Jay Dicharry built his international reputation as an expert in biomechanical analysis as Director of the SPEED Clinic at the University of Virginia. Through this innovative venture, Jay was able to blend the fields of clinical practice and engineering to better understand and eliminate the cause of overuse injuries in endurance athletes. His unique approach goes outside the traditional model of therapy and aims to correct imbalances before they affect your performance. Jay wrote a book on running gait assessments: he is author of “Anatomy for Runners”, writes columns for numerous magazines, and has published over 30 peer-reviewed journal articles. Having taught in the Sports Medicine program at UVA, he brings a strong bias towards patient education, and continues to teach nationally to elevate the standard of care for Therapists, Physicians, and Coaches working with endurance athletes.

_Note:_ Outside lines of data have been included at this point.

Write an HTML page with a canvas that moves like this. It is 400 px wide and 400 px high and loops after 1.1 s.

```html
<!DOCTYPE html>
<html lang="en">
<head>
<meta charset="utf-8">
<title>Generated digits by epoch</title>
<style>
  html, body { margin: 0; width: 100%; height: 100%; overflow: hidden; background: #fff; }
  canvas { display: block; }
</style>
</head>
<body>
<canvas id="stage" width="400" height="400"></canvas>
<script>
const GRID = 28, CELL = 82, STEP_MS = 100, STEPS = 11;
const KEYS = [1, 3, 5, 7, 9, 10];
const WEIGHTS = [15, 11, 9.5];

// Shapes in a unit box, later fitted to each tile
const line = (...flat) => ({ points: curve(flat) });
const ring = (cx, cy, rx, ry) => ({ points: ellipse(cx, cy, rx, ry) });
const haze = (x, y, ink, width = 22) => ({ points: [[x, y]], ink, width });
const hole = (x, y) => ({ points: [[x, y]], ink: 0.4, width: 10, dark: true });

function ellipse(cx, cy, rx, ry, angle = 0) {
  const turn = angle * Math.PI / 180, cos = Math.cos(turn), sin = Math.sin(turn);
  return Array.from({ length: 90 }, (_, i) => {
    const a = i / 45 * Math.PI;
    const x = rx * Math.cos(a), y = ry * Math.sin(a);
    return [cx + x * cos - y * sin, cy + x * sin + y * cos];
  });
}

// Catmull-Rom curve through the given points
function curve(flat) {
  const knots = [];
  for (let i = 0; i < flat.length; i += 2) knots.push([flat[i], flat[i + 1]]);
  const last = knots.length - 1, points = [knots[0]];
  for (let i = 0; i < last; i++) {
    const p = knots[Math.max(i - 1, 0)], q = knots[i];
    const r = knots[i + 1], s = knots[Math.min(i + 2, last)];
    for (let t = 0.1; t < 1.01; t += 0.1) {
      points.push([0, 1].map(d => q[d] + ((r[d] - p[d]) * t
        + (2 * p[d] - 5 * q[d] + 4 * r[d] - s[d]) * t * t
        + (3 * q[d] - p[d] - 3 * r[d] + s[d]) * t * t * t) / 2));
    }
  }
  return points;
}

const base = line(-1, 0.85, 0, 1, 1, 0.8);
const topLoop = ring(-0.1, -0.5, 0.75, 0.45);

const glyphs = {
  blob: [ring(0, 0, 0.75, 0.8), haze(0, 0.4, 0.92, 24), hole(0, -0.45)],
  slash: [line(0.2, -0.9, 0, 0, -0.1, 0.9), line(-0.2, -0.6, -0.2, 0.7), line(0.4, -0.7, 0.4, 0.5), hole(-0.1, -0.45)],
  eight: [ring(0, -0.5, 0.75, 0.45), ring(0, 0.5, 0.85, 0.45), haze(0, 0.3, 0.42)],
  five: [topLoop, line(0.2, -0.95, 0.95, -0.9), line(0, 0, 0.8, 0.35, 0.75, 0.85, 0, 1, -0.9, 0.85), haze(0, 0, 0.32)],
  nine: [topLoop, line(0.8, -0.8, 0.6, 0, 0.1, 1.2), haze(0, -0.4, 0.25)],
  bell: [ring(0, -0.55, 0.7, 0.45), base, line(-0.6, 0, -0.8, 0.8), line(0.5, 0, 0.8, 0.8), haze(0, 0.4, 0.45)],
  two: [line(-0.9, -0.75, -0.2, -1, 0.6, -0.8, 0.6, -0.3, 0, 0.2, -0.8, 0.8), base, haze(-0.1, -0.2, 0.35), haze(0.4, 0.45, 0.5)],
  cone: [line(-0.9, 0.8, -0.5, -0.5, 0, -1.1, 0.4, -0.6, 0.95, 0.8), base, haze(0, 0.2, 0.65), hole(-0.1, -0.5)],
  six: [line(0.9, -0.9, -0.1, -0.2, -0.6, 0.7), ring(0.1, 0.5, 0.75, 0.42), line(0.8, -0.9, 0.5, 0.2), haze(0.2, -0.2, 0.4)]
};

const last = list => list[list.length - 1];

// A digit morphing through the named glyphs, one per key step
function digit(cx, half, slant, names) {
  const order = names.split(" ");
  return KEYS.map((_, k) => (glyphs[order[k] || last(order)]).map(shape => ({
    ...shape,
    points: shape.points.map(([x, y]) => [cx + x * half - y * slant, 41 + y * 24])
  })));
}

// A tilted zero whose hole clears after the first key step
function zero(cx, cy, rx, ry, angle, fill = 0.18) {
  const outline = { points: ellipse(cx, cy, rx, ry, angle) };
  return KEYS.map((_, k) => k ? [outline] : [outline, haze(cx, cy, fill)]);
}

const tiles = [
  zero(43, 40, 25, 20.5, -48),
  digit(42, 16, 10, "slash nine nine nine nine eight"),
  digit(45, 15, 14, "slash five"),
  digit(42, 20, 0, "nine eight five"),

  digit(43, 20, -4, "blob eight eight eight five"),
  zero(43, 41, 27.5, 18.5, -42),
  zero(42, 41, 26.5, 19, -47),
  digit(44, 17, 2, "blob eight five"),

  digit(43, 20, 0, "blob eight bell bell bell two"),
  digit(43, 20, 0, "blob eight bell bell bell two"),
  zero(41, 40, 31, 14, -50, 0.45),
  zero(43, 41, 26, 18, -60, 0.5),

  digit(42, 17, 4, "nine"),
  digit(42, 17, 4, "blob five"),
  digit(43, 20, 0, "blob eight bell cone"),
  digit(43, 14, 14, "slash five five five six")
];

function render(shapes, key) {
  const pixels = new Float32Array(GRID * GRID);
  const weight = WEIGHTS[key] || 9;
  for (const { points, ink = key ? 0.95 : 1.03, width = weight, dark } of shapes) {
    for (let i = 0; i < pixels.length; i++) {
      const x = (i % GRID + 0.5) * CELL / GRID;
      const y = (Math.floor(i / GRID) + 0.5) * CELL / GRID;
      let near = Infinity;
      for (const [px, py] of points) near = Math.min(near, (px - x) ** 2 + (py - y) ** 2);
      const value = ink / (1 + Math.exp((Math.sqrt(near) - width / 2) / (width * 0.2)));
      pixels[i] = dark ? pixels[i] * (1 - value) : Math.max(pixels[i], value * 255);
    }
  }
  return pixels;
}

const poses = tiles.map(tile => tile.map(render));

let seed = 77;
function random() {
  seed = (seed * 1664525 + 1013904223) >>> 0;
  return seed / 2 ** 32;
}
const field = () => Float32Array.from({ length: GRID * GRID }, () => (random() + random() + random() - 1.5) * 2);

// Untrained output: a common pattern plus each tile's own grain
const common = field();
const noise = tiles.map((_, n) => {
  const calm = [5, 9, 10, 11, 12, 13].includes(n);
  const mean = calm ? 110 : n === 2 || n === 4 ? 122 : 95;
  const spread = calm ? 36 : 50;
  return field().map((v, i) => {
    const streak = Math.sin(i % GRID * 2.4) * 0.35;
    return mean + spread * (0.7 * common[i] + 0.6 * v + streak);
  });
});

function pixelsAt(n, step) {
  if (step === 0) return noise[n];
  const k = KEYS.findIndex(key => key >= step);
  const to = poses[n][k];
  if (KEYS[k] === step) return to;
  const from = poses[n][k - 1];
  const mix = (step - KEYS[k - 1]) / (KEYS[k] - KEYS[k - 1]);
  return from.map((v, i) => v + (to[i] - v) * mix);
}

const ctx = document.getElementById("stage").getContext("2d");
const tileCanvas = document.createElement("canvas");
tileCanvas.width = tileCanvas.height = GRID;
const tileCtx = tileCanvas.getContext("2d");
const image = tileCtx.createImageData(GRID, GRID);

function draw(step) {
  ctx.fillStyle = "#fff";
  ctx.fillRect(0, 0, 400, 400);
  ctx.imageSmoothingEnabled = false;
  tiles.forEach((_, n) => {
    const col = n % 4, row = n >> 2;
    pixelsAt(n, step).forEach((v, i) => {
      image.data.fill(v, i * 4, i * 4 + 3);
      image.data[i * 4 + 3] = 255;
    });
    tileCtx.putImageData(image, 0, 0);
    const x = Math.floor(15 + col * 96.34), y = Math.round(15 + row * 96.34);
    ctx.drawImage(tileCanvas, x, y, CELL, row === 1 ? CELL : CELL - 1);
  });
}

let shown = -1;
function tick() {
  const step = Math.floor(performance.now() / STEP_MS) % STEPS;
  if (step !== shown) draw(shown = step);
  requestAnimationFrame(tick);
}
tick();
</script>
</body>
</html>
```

Originally from New Orleans LA, Jay completed the Masters of Physical Therapy degree at Louisiana State University Medical Center and is a Board-Certified Sports Clinical Specialist. Jay has had an active research career, and consults for numerous footwear companies, the US Air Force and USA Track and Field. His research focus on footwear and the causative factors driving overuse injury continues at Rebound, and provides his patients with an unmatched level of innovation and success.
In addition to his clinical distinction, Jay is a certified coach through both the United States Track and Field Association and the United States Cycling Federation, and certified Golf Fitness Instructor through Titleist Performance Institute. He has a competitive history in swimming, triathlon, cycling, and running events on both the local and national level, and has coached athletes from local standouts to national medalists.
This course lays a foundation that is critical for the acute and long term success in caring for the endurance athlete. First the course will… read more
Optimizing running form requires that the runner bring a specific set of athletic skills to the starting line. This course discusses the impact of mobility… read more
What is the best way to run? While the media loves to discuss polarizing headlines such as “everyone must land on their forefoot,” there is… read more
While it is critical to evaluate the runner from a clinical perspective, the only way to understand how the runner uses his or her combination… read more
Running shoes have seen quite the evolution. Early thin and flexible designs have morphed into stiff and bulky shoes, and are now moving toward the… read more
Your patient is progressing well, and ready to begin a gradual return to training. They ask “is there anything special I should keep in mind… read more
Your patient is having chronic anterior knee pain on the bike, so it makes sense to look at their mechanics on the bike. But where… read more
What do you do when the solution to improve a cyclist’s pain or performance is more than adjusting the contact points on the bike? While… read more
You’ve completed the didactic portion of the cycling content, and it’s time to apply these concepts to a hands-on bike fitting. In this course, we’ll… read more
While both throwers and swimmers are often grouped as “overhead athletes,” the etiology of shoulder stress in each of these groups is vastly different. Then… read more
Optimal swimming form requires a precise synchronization of both the upper and lower body to propel the body through a medium ten times more dense… read more